11. Finalflash (Posts: 1452; Member since: 23 Jul 2013)


Why is it a gimmick? I use the tap and pay on my credit card and it is easy as hell to use. I would rather my phone have it so I don't have to carry around multiple cards and leave them at home if necessary. It removes the need for unnecessary pins and actually gives things like the fingerprint reader in an iPhone/S5 some purpose instead of just being gimmicky protection.

posted on 15 Mar 2014, 12:22 1

15. JunitoNH (Posts: 839; Member since: 15 Feb 2012)


You do know Google didn't come up with NFC, right? Apple just feel is not same to implement safely. If you want to see how NFC is supposed to be implemented, just visit Japan.

posted on 16 Mar 2014, 09:10 1

17. lyndon420 (Posts: 1687; Member since: 11 Jul 2012)


I'm sure he knows that they didn't invent NFC, but they were one of the first to put it into a phone. How do they do it in Japan?

posted on 15 Mar 2014, 07:50 6

3. Sniggly (Posts: 6697; Member since: 05 Dec 2009)


Normally I'm not big on features being pulled for older devices, but it sounds like it's due to Google wanting to ensure maximum security for Wallet payments, which is definitely reasonable.

posted on 15 Mar 2014, 08:15 1

5. ihavenoname (Posts: 1261; Member since: 18 Aug 2013)


Absolutely. Security first, always.

posted on 15 Mar 2014, 08:47 1

6. aztaxia12295 (Posts: 264; Member since: 22 Nov 2009)


Well, it looks like 90% of all android phones will not have the feature anymore. Good going google -___-

posted on 15 Mar 2014, 09:17 1

7. Sniggly (Posts: 6697; Member since: 05 Dec 2009)


It's better than someone getting hacked then suing Google over it.

posted on 15 Mar 2014, 10:07

8. Mxyzptlk (Posts: 3224; Member since: 21 Apr 2012)


That happens regardless.

posted on 15 Mar 2014, 10:14 1

10. sprockkets (Posts: 1081; Member since: 16 Jan 2012)


The vast majority of phones can't use it thanks to carriers blocking it. Google had to do this just to work around their BS.

Since their Nexus devices were always able to do this, most won't suffer. Except the Galaxy Nexus thanks to TI OMAP team no longer around to give updated drivers.

posted on 15 Mar 2014, 10:39 1

12. Finalflash (Posts: 1452; Member since: 23 Jul 2013)


Well chances are anyone using this likely had a 4.4 capable phone because I don't think most people with low end phones were rocking the touchless pay features. Also, now there are many cheap phones with kitkat like Moto G and all, so it shouldn't hurt too much in the long run.

posted on 15 Mar 2014, 10:58

13. hurrycanger (Posts: 785; Member since: 01 Dec 2013)


The Moto G doesn't have NFC though.

posted on 15 Mar 2014, 12:14 1

14. GoBears (Posts: 333; Member since: 27 Apr 2012)


I'm sure the brilliant devs at XDA will find a workaround. Those peeps are awesome.

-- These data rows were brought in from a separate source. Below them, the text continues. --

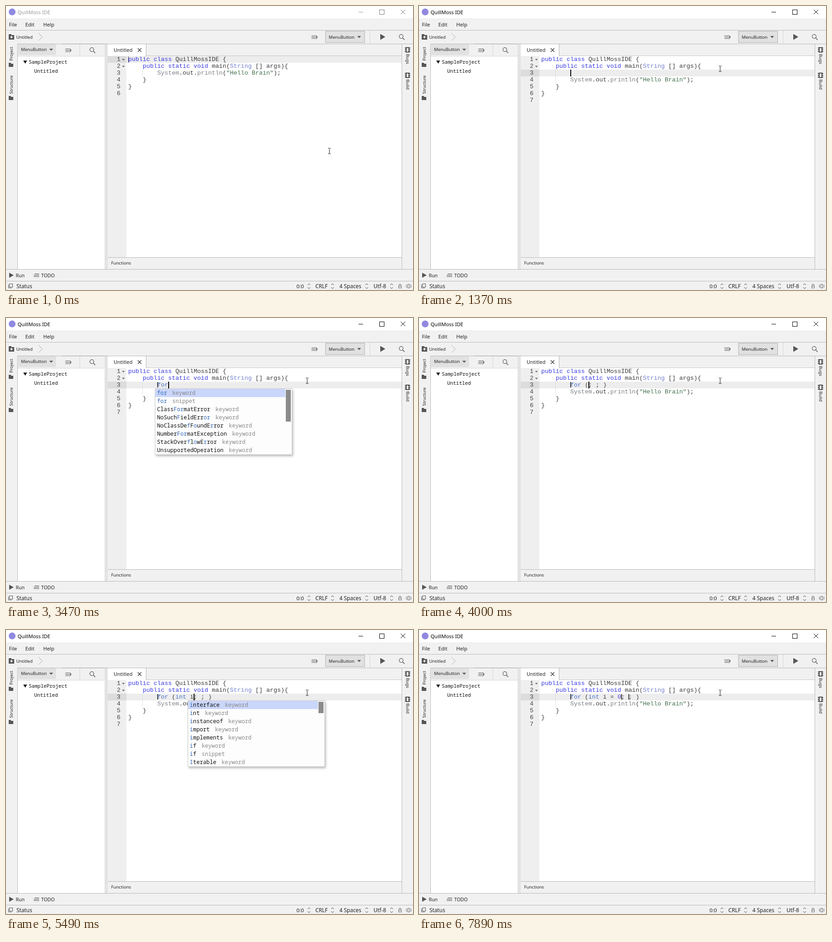
An HTML page with a canvas that plays this animation: 896x625 px, repeating every 8 s.

```html
<!DOCTYPE html>
<html lang="en">
<head>
<meta charset="utf-8">
<title>QuillMoss IDE</title>
<style>
html, body { margin: 0; width: 100%; height: 100%; overflow: hidden; background: #f1f1f1; }
canvas { display: block; width: 896px; height: 625px; }
</style>
</head>
<body>
<canvas id="stage" width="896" height="625"></canvas>
<script>
const g = document.getElementById('stage').getContext('2d');
const UI = '"Noto Sans", "Open Sans", sans-serif';
const MONO = '"Noto Sans Mono", "DejaVu Sans Mono", monospace';
const CODE = '"Liberation Mono", monospace';
const LOOP = 8000, CH = 8, LEFT = 269, TOP = 110, ROW = 15;

// [time, x, y]
const mouse = [[0, 712, 319], [70, 676, 240], [130, 650, 188], [360, 653, 176],
  [430, 658, 160], [510, 662, 146], [590, 663, 138]];
// [time, typed text]; the snippet opens at SNIPPET and typing goes on inside it
const FOCUS = 670, BRACKET = 820, ENTER = 1370, SNIPPET = 4000, TAB = 7260;
const typing = [[ENTER, ''], [2230, 'f'], [2300, 'fo'], [2460, 'for'], [SNIPPET, ''],
  [4860, 'i'], [5010, 'in'], [5180, 'int'], [5250, 'int '], [5490, 'int i'],
  [5870, 'int i '], [6100, 'int i ='], [6250, 'int i = '], [6420, 'int i = 0']];
const caretOff = [[1280, ENTER], [1980, 2230], [3070, 3470], [4630, 4860], [7030, TAB], [7890, LOOP]];
// [time, column] of thin marks left in line 3
const marks = [[1980, 8], [TAB, 22], [7890, 24]];
// [from, to, column, query, thumb height, items]
const K = ' keyword', S = ' snippet';
const popups = [
  [2230, 2300, 8, 'f', 25, ['for' + K, 'for' + S, 'float' + K, 'findbyid' + S, 'findall' + S, 'finally' + K, 'final' + K, 'Float' + K]],
  [2300, 2460, 8, 'fo', 44, ['for' + K, 'for' + S, 'float' + K, 'Float' + K, 'instanceof' + K, 'ClassFormatError' + K, 'NoSuchFieldError' + K, 'VerifyError' + K]],
  [2460, SNIPPET, 8, 'for', 70, ['for' + K, 'for' + S, 'ClassFormatError' + K, 'NoSuchFieldError' + K, 'NoClassDefFoundError' + K, 'NumberFormatException' + K, 'StackOverflowError' + K, 'UnsupportedOperation' + K]],
  [4860, 5010, 13, 'i', 25, ['interface' + K, 'int' + K, 'instanceof' + K, 'import' + K, 'implements' + K, 'if' + K, 'if' + S, 'Iterable' + K]],
  [5010, 5180, 13, 'in', 34, ['interface' + K, 'int' + K, 'instanceof' + K, 'InterruptedException' + K, 'InternalError' + K, 'Integer' + K, 'println local', 'InstantiationException' + K]],
  [5180, 5250, 13, 'int', 43, ['interface' + K, 'int' + K, 'InterruptedException' + K, 'InternalError' + K, 'Integer' + K, 'println local', 'instanceof' + K, 'InstantiationException' + K]],
  [5490, 5870, 17, 'i', 25, ['interface' + K, 'int' + K, 'instanceof' + K, 'import' + K, 'implements' + K, 'if' + K, 'if' + S, 'Iterable' + K]]
];

const last = (list, t) => list.filter(e => e[0] <= t).pop();

function box(x, y, w, h, fill) { g.fillStyle = fill; g.fillRect(x, y, w, h); }
function frame(x, y, w, h, color) { g.strokeStyle = color; g.lineWidth = 1; g.strokeRect(x + .5, y + .5, w - 1, h - 1); }
function text(s, x, y, size, color = '#222', font = UI, align = 'left') {
  g.font = size + 'px ' + font;
  g.textAlign = align;
  g.fillStyle = color;
  g.fillText(s, x, y);
}
// flat list of x, y pairs
function line(color, width, ...p) {
  g.strokeStyle = color;
  g.lineWidth = width;
  g.beginPath();
  for (let i = 0; i < p.length; i += 2) g.lineTo(p[i], p[i + 1]);
  g.stroke();
}
function shape(color, ...p) {
  g.fillStyle = color;
  g.beginPath();
  for (let i = 0; i < p.length; i += 2) g.lineTo(p[i], p[i + 1]);
  g.fill();
}
function turned(s, x, y, angle, size) {
  g.save();
  g.translate(x, y);
  g.rotate(angle);
  text(s, 0, 0, size);
  g.restore();
}
const down = (x, y, r, color = '#555') => shape(color, x - r, y - r / 2, x + r, y - r / 2, x, y + r / 2 + .5);
const play = (x, y, w, h) => shape('#555', x, y - h / 2, x + w, y, x, y + h / 2);

function folder(x, y, w, h) {
  box(x, y + 2, w, h - 2, '#555');
  box(x, y, w / 2, 3, '#555');
}
function search(x, y) {
  g.strokeStyle = '#555';
  g.lineWidth = 1.2;
  g.beginPath();
  g.arc(x - 1, y - 1, 4.3, 0, 7);
  g.stroke();
  line('#555', 1.5, x + 2, y + 2, x + 6.5, y + 6.5);
}
function listArrow(x, y) {
  for (const d of [-3, 0, 3]) line('#555', 1, x - 6.5, y + d + .5, x + (d ? 2 : 6), y + d + .5);
  line('#555', 1.2, x + 3, y - 3.5, x + 6.5, y + .5, x + 3, y + 4.5);
}
function chip(x, y) {
  g.strokeStyle = '#222';
  g.lineWidth = 1.5;
  g.strokeRect(x - 3, y - 5, 6, 10);
  for (const d of [-4, 0, 4]) {
    line('#222', 1.5, x - 6, y + d, x - 3, y + d);
    line('#222', 1.5, x + 3, y + d, x + 6, y + d);
  }
}
function upDown(x) {
  line('#444', 1, x - 3, 614, x, 611, x + 3, 614);
  line('#444', 1, x - 3, 619, x, 622, x + 3, 619);
}

function drawWindow(focused) {
  const ink = focused ? '#000' : '#999';
  box(0, 0, 896, 625, '#f1f1f1');
  box(0, 0, 896, 27, '#fff');
  g.fillStyle = '#9189df';
  g.beginPath();
  g.arc(13.5, 13, 7.5, 0, 7);
  g.fill();
  text('QuillMoss IDE', 25.5, 18, 11, ink);
  line(ink, 1, 776, 13.5, 786, 13.5);
  frame(822, 8, 11, 11, focused ? '#000' : '#777');
  line(focused ? '#000' : '#777', 1, 869, 8, 879, 18);
  line(focused ? '#000' : '#777', 1, 879, 8, 869, 18);

  text('File', 6.5, 45, 11.2);
  text('Edit', 42.5, 45, 11.2);
  text('Help', 82, 45, 11.2);
  box(0, 53, 896, 1, '#b8b8b8');

  folder(6, 62, 12, 12);
  box(11, 66, 2, 5, '#fff');
  box(9.5, 67.5, 5, 2, '#fff');
  text('Untitled', 22.5, 72, 9.6);
  line('#aaa', 1, 72, 60, 80, 68, 72, 76);
  listArrow(679, 68);
  box(703, 55, 87, 26, '#e1e1e1');
  frame(703, 55, 87, 26, '#adadad');
  text('MenuButton', 710.5, 72, 9.6);
  down(777.5, 68, 4);
  box(801, 54, 1, 28, '#d4d4d4');
  play(824, 68, 11, 13);
  search(871, 68);
  box(25, 83, 871, 1, '#b8b8b8');

  // left strip and project panel
  turned('Project', 15, 120.5, -Math.PI / 2, 9.4);
  folder(6, 125, 10, 9);
  turned('Structure', 15, 193.5, -Math.PI / 2, 9.4);
  folder(6, 198, 10, 9);
  box(26, 84, 191, 27, '#f1f1f1');
  box(26, 110, 191, 469, '#fff');
  box(25, 83, 1, 497, '#b8b8b8');
  box(27, 84, 83, 24, '#e1e1e1');
  text('MenuButton', 33, 99, 9.6);
  down(99.5, 96, 4);
  box(122, 83, 95, 1, '#999');
  listArrow(137, 97);
  box(162, 84, 1, 26, '#d4d4d4');
  search(190, 97);
  box(26, 110, 191, 1, '#d8d8d8');
  shape('#222', 38, 120, 46.5, 120, 42.3, 127);
  text('SampleProject', 50, 127, 10.9, '#111', MONO);
  text('Untitled', 62, 147, 10.9, '#111', MONO);
  box(217, 84, 7, 496, '#e3e3e3');

  // editor tab and right strip
  box(224, 109, 648, 1, '#c4c4c4');
  box(224, 84, 84, 26, '#fff');
  box(308, 84, 1, 26, '#b0b0b0');
  text('Untitled', 237, 101, 11);
  line('#333', 1.3, 290, 93, 298, 101);
  line('#333', 1.3, 298, 93, 290, 101);
  box(871, 83, 1, 497, '#b8b8b8');
  chip(884, 96.5);
  turned('Bugs', 880.5, 105.5, Math.PI / 2, 9.4);
  chip(884, 152.5);
  turned('Build', 880.5, 161.5, Math.PI / 2, 9.4);

  // lower bars
  box(224, 553, 647, 1, '#b8b8b8');
  text('Functions', 231.5, 569, 9.6);
  box(0, 579, 896, 1, '#b8b8b8');
  play(7, 592.5, 10, 11);
  text('Run', 21.5, 596.5, 10.5);
  for (const d of [0, 3, 6]) line('#444', 1, d ? 61 : 63, 589.5 + d, 73, 589.5 + d);
  text('TODO', 77.5, 596.5, 10.5);
  box(0, 605, 896, 1, '#b8b8b8');
  frame(7, 611, 8, 8, '#555');
  line('#555', 1, 5.5, 613, 5.5, 620.5, 13, 620.5);
  text('Status', 23, 621, 11.8);
  text('0:0', 639.5, 621, 11.6);
  text('CRLF', 681, 621, 11.8);
  text('4 Spaces', 734, 621, 11.8);
  text('Utf-8', 809, 621, 12);
  [667, 719, 794, 849].forEach(upDown);
  frame(864, 616, 7, 5, '#666');
  line('#666', 1, 865.5, 616, 865.5, 612.5, 869.5, 612.5, 869.5, 616);
  frame(884, 612, 5, 9, '#666');
  line('#666', 1, 881.5, 613, 881.5, 620);
  line('#666', 1, 891.5, 613, 891.5, 620);
}

const rules = [
  [/^"[^"]*"/, '#41704a'], [/^(public|class|static|void)\b/, '#3838e2'],
  [/^(for|int)\b/, '#4870cc'], [/^String\b/, '#7380cc'], [/^(System|println)\b/, '#7c8088'],
  [/^\d/, '#6050d0'], [/^\w+/, '#3a3a3a'], [/^./, '#3a3a3a']
];
function codeLine(s, row) {
  for (let col = 0; col < s.length;) {
    const rest = s.slice(col);
    const [rule, color] = rules.find(r => r[0].test(rest));
    const word = rest.match(rule)[0];
    text(word, LEFT + col * CH, TOP + row * ROW + 11, 13.333, color, CODE);
    col += word.length;
  }
}

function drawEditor(t, entered) {
  const active = entered ? 2 : t < FOCUS ? 0 : 1;
  const typed = entered ? last(typing, t)[1] : '';
  const inside = t >= SNIPPET;
  const lines = ['public class QuillMossIDE {', '    public static void main(String [] args){',
    '        System.out.println("Hello Brain");', '    }', '}', ''];
  if (entered) lines.splice(2, 0, '        ' + (inside ? 'for (' + typed + '; ; )' : typed));

  box(224, TOP, 41, 443, '#efefef');
  box(265, TOP, 606, 443, '#fff');
  const y = TOP + active * ROW;
  box(224, y, 41, ROW, '#dcdcdc');
  box(265, y, 606, ROW, '#ededed');
  for (let i = 2; i < (entered ? 4 : 3); i++) box(300, TOP + i * ROW, 1, ROW, '#dedede');
  lines.forEach((s, i) => {
    text(i + 1, 252, TOP + i * ROW + 11, 13.333, '#444', CODE, 'right');
    if (i < 2) down(258.5, TOP + i * ROW + 8, 3, '#666');
    codeLine(s, i);
  });
  if (t >= BRACKET && !entered) {
    g.strokeStyle = '#aaa';
    g.lineWidth = 1;
    g.beginPath();
    g.roundRect(300.5, 154.5, 9, 15, 2);
    g.stroke();
  }

  for (const [from, col] of marks) if (t >= from) box(LEFT + col * CH + 64 * 0, 141, 1.5, 12, '#111');
  if (t < FOCUS) box(LEFT, TOP + 1, 1, 13, '#444');
  else if (!caretOff.some(([a, b]) => t >= a && t < b)) {
    const col = !entered ? 44 : 8 + (inside ? 5 : 0) + typed.length + (t >= TAB ? 2 : 0);
    box(LEFT + col * CH - (entered ? 0 : 1), y, 2, ROW, '#000');
  }
}

function shadowBox(x, y, w, h) {
  g.save();
  g.shadowColor = 'rgba(0,0,0,.28)';
  g.shadowBlur = 5;
  g.shadowOffsetX = 2;
  g.shadowOffsetY = 3;
  box(x, y, w, h, '#fdfdfd');
  g.restore();
  frame(x, y, w, h, '#d0d0d0');
}

function drawPopup(t) {
  const p = popups.find(q => t >= q[0] && t < q[1]);
  if (!p) return;
  const [, , col, query, thumb, items] = p;
  const x = LEFT + col * CH - 5, second = t >= 3850 && t < SNIPPET;
  shadowBox(x, 155, 302, 146);
  box(x + 1, second ? 174 : 156, 286, 18, '#cad6fa');
  box(x + 288, 158, 11, thumb, '#8b8b8b');
  items.forEach((item, i) => {
    const [name, kind] = item.split(' ');
    const y = 168.5 + i * 18;
    let hit = 0, pen = x + 4.5;
    for (const c of name) {
      const match = hit < query.length && c.toLowerCase() === query[hit];
      if (match) hit++;
      text(c, pen, y, 12.2, match ? '#2f68b8' : '#111', MONO);
      pen += 7.32;
    }
    text(kind, pen + 11.5, y, 12.2, '#888', MONO);
  });
  if (second) {
    shadowBox(x, 305, 92, 55);
    text('for', x + 6, 322, 12.2, '#111', MONO);
    line('#bbb', 1, x + 5, 332.5, x + 87, 332.5);
    text('for (; ; )', x + 6, 350, 12.2, '#111', MONO);
  }
}

function drawMouse(t) {
  const [, x, y] = last(mouse, t);
  box(x - .5, y - 5, 1, 11, '#111');
  for (const d of [-6, 6]) {
    box(x - 3, y + d - .5, 2.5, 1, '#111');
    box(x + .5, y + d - .5, 2.5, 1, '#111');
  }
}

const start = performance.now();
function draw(now) {
  const t = Math.max(0, now - start) % LOOP;
  drawWindow(t >= FOCUS);
  drawEditor(t, t >= ENTER);
  drawPopup(t);
  drawMouse(t);
  requestAnimationFrame(draw);
}
draw(start);
</script>
</body>
</html>
```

posted on 16 Mar 2014, 00:14

16. Ishmeet (Posts: 111; Member since: 16 Sep 2013)


Sometime, I think google should shut down some features of their apps for older platforms, but not in a way that it disrupts major functionality, only features like this, where it gives an advantage in functionality, but when gone, doesn't disrupt daily usage.
This shall force manufacturers to provide updates quicker and effiiently, rather than being sluggish and not providing what android contains. Yes, I am refferring to Samsung, they couldn't even provide ART runtime after kitkat update to their devices; it may be experimental phase, but other manufacturers are providing it.

Want to comment? Please login or register.

Latest stories